“Did I tell you that the eye-man had another go at me? I think with some improvement. This time he did it under a local anaesthetic. I must say it is not natural to allow someone to poke a needle into your eyeball!”
Too little time for everything today. Found more beautiful postcards.
“I enjoyed the camping in the forest watching lemurs and catching insects [in Madagascar]… I like the bats but the 8 inch spiders are a bit off-putting… The zoological interest in the capital is the fleas which I tend to attract more than other people. Soon going to Morondava in the west to collect mosquitoes…”
“The weather has been intermittently good [Loch Tummel] – the only trouble is when the sun comes out so do the midges…”

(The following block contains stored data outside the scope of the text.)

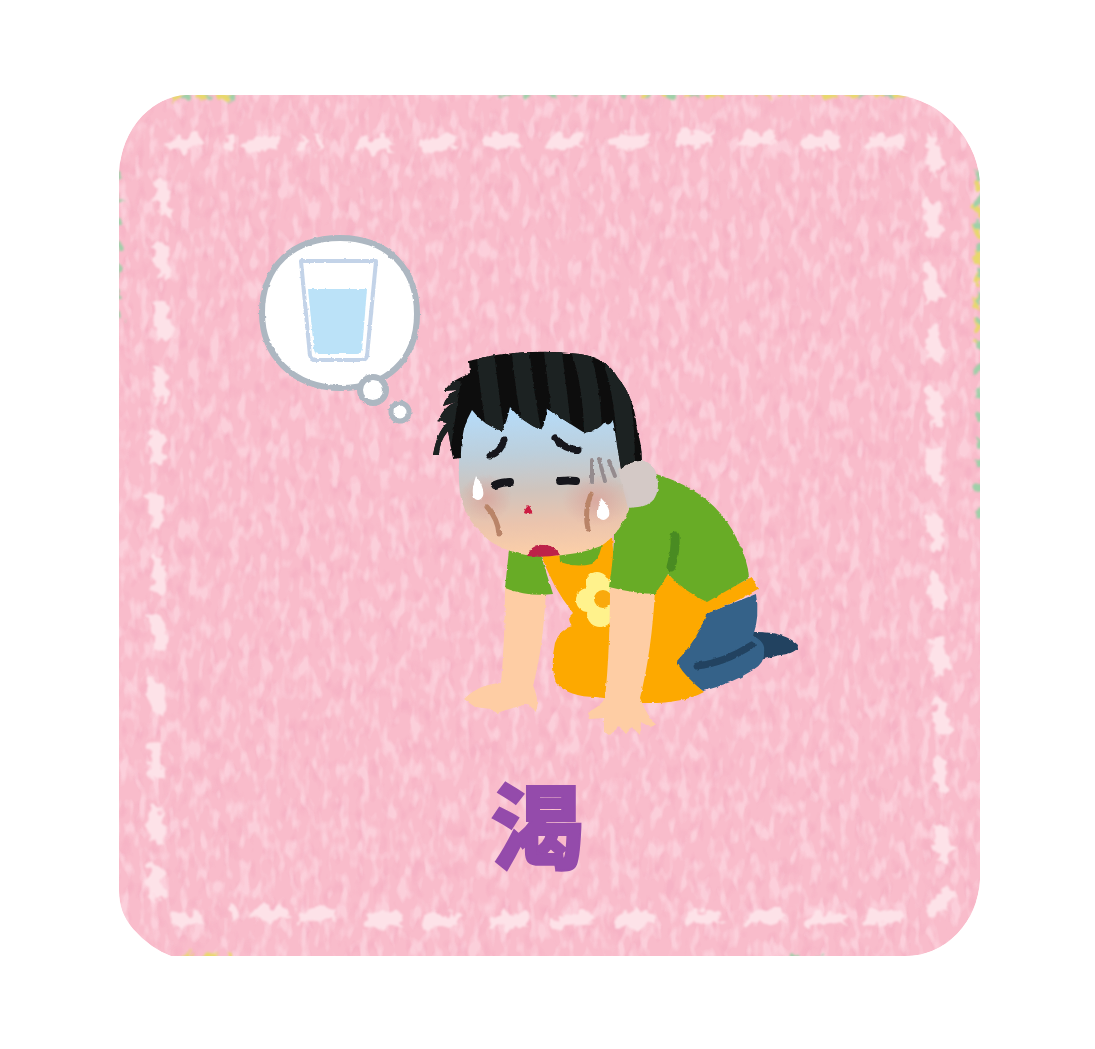
<!DOCTYPE html>
<html lang="zh-Hant">
<head>
<meta charset="utf-8">
<title>渴</title>
<style>
:root {
  --felt: #f9bccb;
  --thread: #fde2e8;
  --purple: #944bab;
  --outline: #adb7c1;
  --glass: #c3d3e8;
  --water: #bbe2f8;
  --hair: #0b0c0c;
  --hair-light: #1c2020;
  --shirt: #68ac26;
  --shirt-fold: #498b20;
  --apron: #fda900;
  --skin: #fecda4;
  --jeans: #366289;
  --jeans-dark: #204361;
  --petal: #fff28c;
}
* { box-sizing: border-box; }
html, body { margin: 0; width: 1095px; height: 1049px; overflow: hidden; background: #fff; }
.sheet { position: relative; width: 1095px; height: 1049px; overflow: hidden; }
.artwork { position: absolute; inset: 0; display: block; }
.word {
  position: absolute; left: 437px; top: 767px; width: 200px; margin: 0;
  font: 700 92px/108px "Noto Sans CJK TC", "Noto Sans CJK JP", sans-serif;
  text-align: center; color: var(--purple);
  -webkit-text-stroke: 4px var(--purple); stroke-linejoin: round; paint-order: stroke fill;
}
.felt { fill: var(--felt); }
.stitches { fill: var(--thread); }
.fringe { fill: none; stroke-width: 7; }
.bubble { fill: #fff; stroke: var(--outline); stroke-width: 6; }
.shirt { fill: var(--shirt); }
.skin { fill: var(--skin); }
.brow { fill: none; stroke: #14151a; stroke-width: 7; stroke-linecap: round; }
.fold { fill: none; stroke-linecap: round; }
</style>
</head>
<body>
<main class="sheet">
<svg class="artwork" width="1095" height="1049" viewBox="0 0 1095 1049" role="img" aria-label="A thirsty boy on hands and knees thinking of a glass of water">
  <defs>
    <path id="card-shape" d="M186 95H897Q931 99 955 125Q980 153 980 187V880Q978 912 957 934Q935 956 905 956H171Q151 949 133 929Q119 912 119 891V172Q121 139 142 116Q162 96 186 95Z"/>
    <clipPath id="card-clip"><use href="#card-shape"/></clipPath>
    <filter id="felt-light" x="0" y="0" width="1" height="1" color-interpolation-filters="sRGB">
      <feTurbulence type="fractalNoise" baseFrequency=".1 .05" numOctaves="2" seed="4"/>
      <feColorMatrix values="0 0 0 0 .99  0 0 0 0 .84  0 0 0 0 .88  4 0 0 0 -1.9"/>
    </filter>
    <filter id="felt-dark" x="0" y="0" width="1" height="1" color-interpolation-filters="sRGB">
      <feTurbulence type="fractalNoise" baseFrequency=".09 .05" numOctaves="2" seed="11"/>
      <feColorMatrix values="0 0 0 0 .96  0 0 0 0 .68  0 0 0 0 .76  4 0 0 0 -2.1"/>
    </filter>
    <filter id="fuzzy" filterUnits="userSpaceOnUse" x="100" y="80" width="900" height="890">
      <feTurbulence type="fractalNoise" baseFrequency=".09" numOctaves="2" seed="7"/>
      <feDisplacementMap in="SourceGraphic" scale="16" xChannelSelector="R" yChannelSelector="G"/>
      <feGaussianBlur stdDeviation="1.2"/>
    </filter>
    <filter id="crayon" filterUnits="userSpaceOnUse" x="240" y="220" width="580" height="530">
      <feTurbulence type="fractalNoise" baseFrequency=".25" numOctaves="1" seed="2"/>
      <feDisplacementMap in="SourceGraphic" scale="3" xChannelSelector="R" yChannelSelector="G"/>
    </filter>
    <linearGradient id="pale-face" gradientUnits="userSpaceOnUse" x1="532" y1="408" x2="538" y2="556">
      <stop offset="0" stop-color="#b5dcfa"/>
      <stop offset=".3" stop-color="#bccfdc"/>
      <stop offset=".55" stop-color="#cfc4bd"/>
      <stop offset=".78" stop-color="#ebc4ad"/>
      <stop offset="1" stop-color="#fccfa8"/>
    </linearGradient>
    <radialGradient id="blush"><stop offset="0" stop-color="#d99b93" stop-opacity=".65"/><stop offset="1" stop-color="#d99b93" stop-opacity="0"/></radialGradient>
    <path id="hair-shape" d="M469 361Q520 347 580 354Q607 358 618 378Q635 398 637 430Q642 445 642 461Q631 460 621 469L613 420Q608 428 605 422Q594 434 583 432L547 409Q546 422 541 430Q522 422 510 407Q507 422 502 431Q483 425 472 410Q460 430 461 458L453 459L448 431Q439 442 439 455L433 455Q437 432 447 423L438 421Q444 406 456 402L443 406Q447 394 457 390L444 391Q452 379 470 374Z"/>
    <clipPath id="hair-clip"><use href="#hair-shape"/></clipPath>
    <path id="stitch" d="M-20 5L-16-4L-7-7L2-5L10-9L20-3L16 3L20 7L8 6L0 10L-9 6L-17 9Z"/>
    <use id="stitch-down" href="#stitch" transform="rotate(86)"/>
    <path id="stitch-bit" d="M-4-8L3-6L5 7L-2 10Z"/>
  </defs>

  <g id="felt-card" clip-path="url(#card-clip)">
    <use class="felt" href="#card-shape"/>
    <rect x="119" y="95" width="861" height="861" filter="url(#felt-dark)" opacity=".55"/>
    <rect x="119" y="95" width="861" height="861" filter="url(#felt-light)" opacity=".75"/>
    <g class="fringe" filter="url(#fuzzy)">
      <path stroke="#e8d86c" stroke-dasharray="14 9" d="M172 95H236M640 93H905M978 180V345M180 958H232"/>
      <path stroke="#9fd0a9" stroke-dasharray="9 15" d="M180 97H236M500 93H700M860 94H905M118 170V320M980 172V525M790 958H830"/>
    </g>
    <g class="stitches" filter="url(#fuzzy)">
      <g id="top-seam">
        <use href="#stitch" x="184" y="142"/><use href="#stitch-bit" x="229" y="142"/><use href="#stitch" x="262" y="142"/>
        <use href="#stitch-bit" x="302" y="142"/><use href="#stitch-bit" x="319" y="142"/><use href="#stitch" x="376" y="144"/>
        <use href="#stitch" x="437" y="142"/><use href="#stitch" x="501" y="140"/><use href="#stitch" x="566" y="141"/>
        <use href="#stitch" x="629" y="140"/><use href="#stitch" x="694" y="138"/><use href="#stitch" x="757" y="138"/>
        <use href="#stitch" x="821" y="141"/><use href="#stitch" x="886" y="142"/>
      </g>
      <g id="bottom-seam">
        <use href="#stitch" x="187" y="919"/><use href="#stitch-bit" x="234" y="911"/><use href="#stitch" x="269" y="912"/>
        <use href="#stitch" x="317" y="914"/><use href="#stitch" x="384" y="919"/><use href="#stitch" x="442" y="920"/>
        <use href="#stitch" x="509" y="920"/><use href="#stitch" x="573" y="919"/><use href="#stitch" x="637" y="918"/>
        <use href="#stitch" x="704" y="917"/><use href="#stitch" x="765" y="917"/><use href="#stitch" x="827" y="918"/>
        <use href="#stitch" x="884" y="916"/>
      </g>
      <g id="left-seam">
        <use href="#stitch-down" x="164" y="199"/><use href="#stitch-down" x="163" y="261"/><use href="#stitch-down" x="163" y="320"/>
        <use href="#stitch-down" x="161" y="384"/><use href="#stitch-down" x="157" y="446"/><use href="#stitch-down" x="156" y="510"/>
        <use href="#stitch-down" x="159" y="574"/><use href="#stitch-down" x="159" y="633"/><use href="#stitch-down" x="158" y="696"/>
        <use href="#stitch-down" x="157" y="760"/><use href="#stitch-down" x="157" y="823"/><use href="#stitch-down" x="157" y="882"/>
      </g>
      <g id="right-seam">
        <use href="#stitch-down" x="934" y="156"/><use href="#stitch-down" x="934" y="219"/><use href="#stitch-down" x="933" y="284"/>
        <use href="#stitch-down" x="934" y="343"/><use href="#stitch-down" x="936" y="407"/><use href="#stitch-down" x="935" y="467"/>
        <use href="#stitch-down" x="936" y="530"/><use href="#stitch-down" x="938" y="592"/><use href="#stitch-down" x="940" y="655"/>
        <use href="#stitch-down" x="942" y="718"/><use href="#stitch-down" x="942" y="778"/><use href="#stitch-down" x="943" y="842"/>
        <use href="#stitch" transform="translate(940 901) rotate(-48)"/>
      </g>
    </g>
  </g>

  <g id="thought-bubble" filter="url(#crayon)">
    <path class="bubble" d="M340 238C389 238 417 270 417 314C417 360 386 388 341 388C292 388 262 354 262 313C262 266 293 238 340 238Z"/>
    <circle class="bubble" cx="373" cy="390" r="13"/>
    <circle class="bubble" cx="400" cy="412" r="9" style="stroke-width:5"/>
    <path d="M301 261H376L367 356Q366 360 361 360H315Q311 360 310 356Z" fill="#fff" stroke="var(--glass)" stroke-width="4" stroke-linejoin="round"/>
    <path d="M308 289H367L362 350Q361 354 357 354H319Q315 354 314 350Z" fill="var(--water)"/>
  </g>

  <g id="boy" filter="url(#crayon)">
    <g id="legs">
      <path fill="var(--jeans-dark)" d="M752 632Q784 631 798 645Q798 653 780 655L760 660Z"/>
      <path fill="var(--jeans)" d="M700 616L756 594Q760 617 753 636Q766 642 764 652Q765 663 753 670Q731 684 703 691L670 668Z"/>
      <path class="fold" stroke="var(--jeans-dark)" stroke-width="7" d="M697 666Q724 663 752 645"/>
    </g>
    <g id="apron">
      <path fill="var(--apron)" d="M540 552L612 536L616 588L655 590L667 574Q690 590 706 600L752 577L758 589Q735 603 706 614Q700 636 677 661Q680 672 704 692Q682 704 642 703L596 697Q569 697 556 683Q550 665 555 643Q560 629 572 626Q566 618 573 613Q552 587 540 552Z"/>
      <path class="shirt" d="M559 548L602 540Q602 555 592 564Q576 568 560 562Z"/>
      <g fill="var(--petal)">
        <circle cx="597" cy="584" r="12"/><circle cx="588" cy="600" r="12"/><circle cx="600" cy="614" r="13"/><circle cx="615" cy="606" r="12"/><circle cx="614" cy="590" r="12"/>
      </g>
      <circle cx="603" cy="599" r="9" fill="#f9a908"/>
    </g>
    <g id="left-arm">
      <path class="skin" d="M505 586L546 590Q543 650 533 685Q540 703 536 712L528 704Q512 708 497 713L491 709L475 707L464 699Q479 684 501 683Q505 640 505 586Z"/>
      <path class="shirt" d="M509 550L541 556L553 594Q528 597 505 588Z"/>
    </g>
    <g id="right-arm">
      <path class="skin" d="M610 584L655 590Q652 650 640 698Q646 714 656 725L650 727L641 722L640 735L632 727L626 734L619 726L610 735L604 732L604 718L590 719L588 712Q601 706 605 698Q610 650 610 584Z"/>
      <path class="shirt" d="M656 474Q715 492 737 539Q748 560 749 578L707 602Q685 592 668 574Q662 584 655 594Q632 593 609 587Q615 550 614 520Z"/>
      <path class="fold" stroke="var(--shirt-fold)" stroke-width="9" d="M675 536Q676 550 671 567"/>
    </g>
    <g id="head">
      <path fill="url(#pale-face)" d="M469 400Q455 450 460 494Q466 520 481 532Q492 548 526 555Q570 559 601 546Q621 533 630 507Q617 465 616 410Z"/>
      <path fill="#d4c9c6" d="M618 469Q631 459 645 461Q658 466 658 486Q657 505 638 507L628 508Z"/>
      <ellipse cx="596" cy="500" rx="34" ry="26" fill="url(#blush)"/>
      <ellipse cx="486" cy="498" rx="26" ry="24" fill="url(#blush)"/>
      <use href="#hair-shape" fill="var(--hair)"/>
      <g clip-path="url(#hair-clip)" fill="none" stroke="var(--hair-light)" stroke-width="18">
        <path d="M485 350Q489 390 496 435M520 345Q524 390 533 435M552 345Q558 390 563 435M578 345Q592 380 593 435M610 355Q627 400 626 470M452 380L440 460"/>
      </g>
      <path class="brow" d="M504 440Q501 452 490 456M555 438Q564 449 578 450"/>
      <path class="brow" style="stroke-width:8" d="M495 485Q502 482 510 482M560 481Q568 480 576 481"/>
      <g class="fold" stroke="#948b8e" stroke-width="4"><path d="M592 460V482M599 459L605 481M609 461L615 476"/></g>
      <g class="fold" stroke="#b98468" stroke-width="5"><path d="M487 507Q498 519 499 534M591 494Q584 511 588 529"/></g>
      <path fill="#fff" d="M476 476Q485 488 483 496Q480 502 475 499Q470 494 476 476ZM601 498Q611 508 609 516Q604 523 599 518Q596 513 601 498Z"/>
      <path fill="#cc1f43" d="M528 506Q533 510 532 513Q528 515 524 513Q525 508 528 506Z"/>
      <path fill="#bd2148" d="M527 556Q533 543 543 545Q554 544 560 555Q543 558 527 556Z"/>
    </g>
  </g>
</svg>
<h1 class="word">渴</h1>
</main>
</body>
</html>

“We left Bali in dreadful rain on 3rd June [sailing]. One man got sick so we had to get out the navigation instruments to find our way to Cocos and get him off. I like the beach we’re staying on. Coconuts everywhere but also lots of – [illegible: what could it be? maybe ‘ants’] unfortunately.”
“After a time my acquaintance gave up his job and took a market garden, taking his son into partnership. I gather he and his son quarrelled about money and other things (the son called him senile, so I suppose was wanting to introduce new methods which his father didn’t approve of) so they parted and sadly are not yet reconciled.”
“I must go off now and support her while she has an old relation to coffee and a chat. The lady is a horror; lame with arthritis which she can’t help, deaf which she can’t help, but self-interested to a degree and the rest of the world can go hang – which perhaps she could do something about…”
“I’ve had a reply from him about the book. As expected, he objects to my book being published at all, but he didn’t give me specific information on what parts he considers to be libellous…”
“We are flying out on Saturday… X is going on Thursday. We are a bit upset as flying is very expensive and she is driving – much cheaper – only two days beforehand. We are sure there is no other reason than she could have thought that we could have gone together [but didn’t]…”
“The first two weeks my Bridge partner patiently explained to me where I had gone wrong whenever I went down and shouldn’t have done: but this last week, he eventually got very fed up and said with some heat, ‘I didn’t think much of the way you played that – or the board before for that matter’ – which did wonders for my self-confidence over the remainder of the evening, as you can imagine!”
Re unasked for comments from someone who recently took up graphology: “I was delighted she diagnosed you unfavourably too – and it made me giggle to myself to remember how old and ill I promptly felt. I don’t know how I shall manage to do a sufficiently legible scrawl this year to avoid too drastic a verdict again…”